(Saved entries)
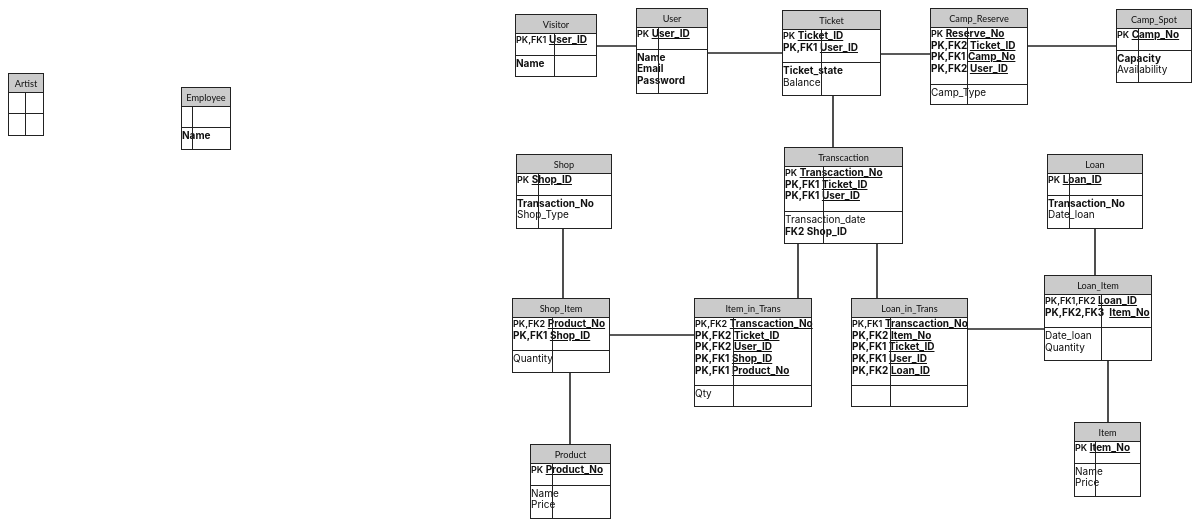
<!DOCTYPE html>
<html lang="en">
<head>
<meta charset="utf-8">
<title>Entity relationship diagram</title>
<style>
:root { --paper: #fff; --ink: #111; --header: #cbcbcb; --rule: #222; }
* { box-sizing: border-box; margin: 0; padding: 0; }
html, body { width: 1200px; height: 527px; overflow: hidden; background: var(--paper); }
.diagram { position: relative; width: 1200px; height: 527px; overflow: hidden; color: var(--ink); font: 400 10px/11.7px Inter, sans-serif; }
.relations { position: absolute; inset: 0; stroke: var(--rule); stroke-width: 1.6; }
.entity { position: absolute; left: var(--x); top: var(--y); width: var(--w); height: var(--h); display: flex; flex-direction: column; border: 1px solid var(--rule); background: var(--paper); white-space: nowrap; }
.entity::after { content: ""; position: absolute; left: var(--column); top: 19px; bottom: 0; width: 1px; background: var(--rule); }
h2 { flex: none; height: 19px; background: var(--header); border-bottom: 1px solid var(--rule); font: 400 9.2px/19px Lato, sans-serif; text-align: center; }
ul { list-style: none; }
li { height: 11.7px; }
.keys { flex: none; min-height: 21px; padding-bottom: 9px; border-bottom: 1px solid var(--rule); font-weight: 700; }
.keys li { display: flex; gap: 2.5px; }
.keys li:first-child span { font-size: 9px; font-weight: 600; }
.keys .wide { gap: 5px; }
.keys u { text-decoration-thickness: 1px; text-underline-offset: 1px; }
.fields { padding-top: 2px; }
</style>
</head>
<body>
<main class="diagram">
<svg class="relations" width="1200" height="527" viewBox="0 0 1200 527" aria-hidden="true">
<line x1="596" y1="46" x2="637" y2="46"/>
<line x1="707" y1="53" x2="783" y2="53"/>
<line x1="880" y1="54" x2="931" y2="54"/>
<line x1="1027" y1="46" x2="1117" y2="46"/>
<line x1="833" y1="95" x2="833" y2="148"/>
<line x1="798" y1="243" x2="798" y2="299"/>
<line x1="877" y1="243" x2="877" y2="299"/>
<line x1="563" y1="228" x2="563" y2="299"/>
<line x1="570" y1="371" x2="570" y2="445"/>
<line x1="609" y1="335" x2="695" y2="335"/>
<line x1="967" y1="329" x2="1045" y2="329"/>
<line x1="1095" y1="228" x2="1095" y2="276"/>
<line x1="1108" y1="359" x2="1108" y2="423"/>
</svg>

<section class="entity" style="--x:8px;--y:73px;--w:36px;--h:63px;--column:16px">
<h2>Artist</h2>
<ul class="keys"></ul>
</section>

<section class="entity" style="--x:181px;--y:87px;--w:50px;--h:63px;--column:10px">
<h2>Employee</h2>
<ul class="keys"></ul>
<ul class="fields"><li><b>Name</b></li></ul>
</section>

<section class="entity" style="--x:515px;--y:14px;--w:82px;--h:63px;--column:38px">
<h2>Visitor</h2>
<ul class="keys"><li><span>PK,FK1</span><u>User_ID</u></li></ul>
<ul class="fields"><li><b>Name</b></li></ul>
</section>

<section class="entity" style="--x:636px;--y:8px;--w:72px;--h:86px;--column:21px">
<h2>User</h2>
<ul class="keys"><li><span>PK</span><u>User_ID</u></li></ul>
<ul class="fields"><li><b>Name</b></li><li><b>Email</b></li><li><b>Password</b></li></ul>
</section>

<section class="entity" style="--x:782px;--y:10px;--w:99px;--h:86px;--column:38px">
<h2>Ticket</h2>
<ul class="keys"><li><span>PK</span><u>Ticket_ID</u></li><li><span>PK,FK1</span><u>User_ID</u></li></ul>
<ul class="fields"><li><b>Ticket_state</b></li><li>Balance</li></ul>
</section>

<section class="entity" style="--x:930px;--y:8px;--w:98px;--h:97px;--column:36px">
<h2>Camp_Reserve</h2>
<ul class="keys"><li><span>PK</span><u>Reserve_No</u></li><li><span>PK,FK2</span><u>Ticket_ID</u></li><li><span>PK,FK1</span><u>Camp_No</u></li><li><span>PK,FK2</span><u>User_ID</u></li></ul>
<ul class="fields"><li>Camp_Type</li></ul>
</section>

<section class="entity" style="--x:1116px;--y:9px;--w:76px;--h:74px;--column:21px">
<h2>Camp_Spot</h2>
<ul class="keys"><li><span>PK</span><u>Camp_No</u></li></ul>
<ul class="fields"><li><b>Capacity</b></li><li>Availability</li></ul>
</section>

<section class="entity" style="--x:516px;--y:154px;--w:96px;--h:75px;--column:21px">
<h2>Shop</h2>
<ul class="keys"><li><span>PK</span><u>Shop_ID</u></li></ul>
<ul class="fields"><li><b>Transaction_No</b></li><li>Shop_Type</li></ul>
</section>

<section class="entity" style="--x:784px;--y:147px;--w:119px;--h:97px;--column:38px">
<h2>Transcaction</h2>
<ul class="keys"><li><span>PK</span><u>Transcaction_No</u></li><li><span>PK,FK1</span><u>Ticket_ID</u></li><li><span>PK,FK1</span><u>User_ID</u></li></ul>
<ul class="fields"><li>Transaction_date</li><li><b>FK2 Shop_ID</b></li></ul>
</section>

<section class="entity" style="--x:1047px;--y:154px;--w:96px;--h:75px;--column:21px">
<h2>Loan</h2>
<ul class="keys"><li><span>PK</span><u>Loan_ID</u></li></ul>
<ul class="fields"><li><b>Transaction_No</b></li><li>Date_loan</li></ul>
</section>

<section class="entity" style="--x:512px;--y:298px;--w:98px;--h:75px;--column:39px">
<h2>Shop_Item</h2>
<ul class="keys"><li><span>PK,FK2</span><u>Product_No</u></li><li><span>PK,FK1</span><u>Shop_ID</u></li></ul>
<ul class="fields"><li>Quantity</li></ul>
</section>

<section class="entity" style="--x:694px;--y:298px;--w:118px;--h:109px;--column:38px">
<h2>Item_in_Trans</h2>
<ul class="keys"><li><span>PK,FK2</span><u>Transcaction_No</u></li><li><span>PK,FK2</span><u>Ticket_ID</u></li><li><span>PK,FK2</span><u>User_ID</u></li><li><span>PK,FK1</span><u>Shop_ID</u></li><li><span>PK,FK1</span><u>Product_No</u></li></ul>
<ul class="fields"><li>Qty</li></ul>
</section>

<section class="entity" style="--x:851px;--y:298px;--w:117px;--h:109px;--column:38px">
<h2>Loan_in_Trans</h2>
<ul class="keys"><li><span>PK,FK1</span><u>Transcaction_No</u></li><li><span>PK,FK2</span><u>Item_No</u></li><li><span>PK,FK1</span><u>Ticket_ID</u></li><li><span>PK,FK1</span><u>User_ID</u></li><li><span>PK,FK2</span><u>Loan_ID</u></li></ul>
</section>

<section class="entity" style="--x:1044px;--y:275px;--w:108px;--h:86px;--column:56px">
<h2>Loan_Item</h2>
<ul class="keys"><li><span>PK,FK1,FK2</span><u>Loan_ID</u></li><li class="wide"><span>PK,FK2,FK3</span><u>Item_No</u></li></ul>
<ul class="fields"><li>Date_loan</li><li>Quantity</li></ul>
</section>

<section class="entity" style="--x:530px;--y:444px;--w:81px;--h:75px;--column:21px">
<h2>Product</h2>
<ul class="keys"><li><span>PK</span><u>Product_No</u></li></ul>
<ul class="fields"><li>Name</li><li>Price</li></ul>
</section>

<section class="entity" style="--x:1074px;--y:422px;--w:67px;--h:75px;--column:20px">
<h2>Item</h2>
<ul class="keys"><li><span>PK</span><u>Item_No</u></li></ul>
<ul class="fields"><li>Name</li><li>Price</li></ul>
</section>
</main>
</body>
</html>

* TASK DIRECTIONS *
The result is a copy of every line above where the word "sans" shows up.

* EXERCISE RESULT *
.diagram { position: relative; width: 1200px; height: 527px; overflow: hidden; color: var(--ink); font: 400 10px/11.7px Inter, sans-serif; }
h2 { flex: none; height: 19px; background: var(--header); border-bottom: 1px solid var(--rule); font: 400 9.2px/19px Lato, sans-serif; text-align: center; }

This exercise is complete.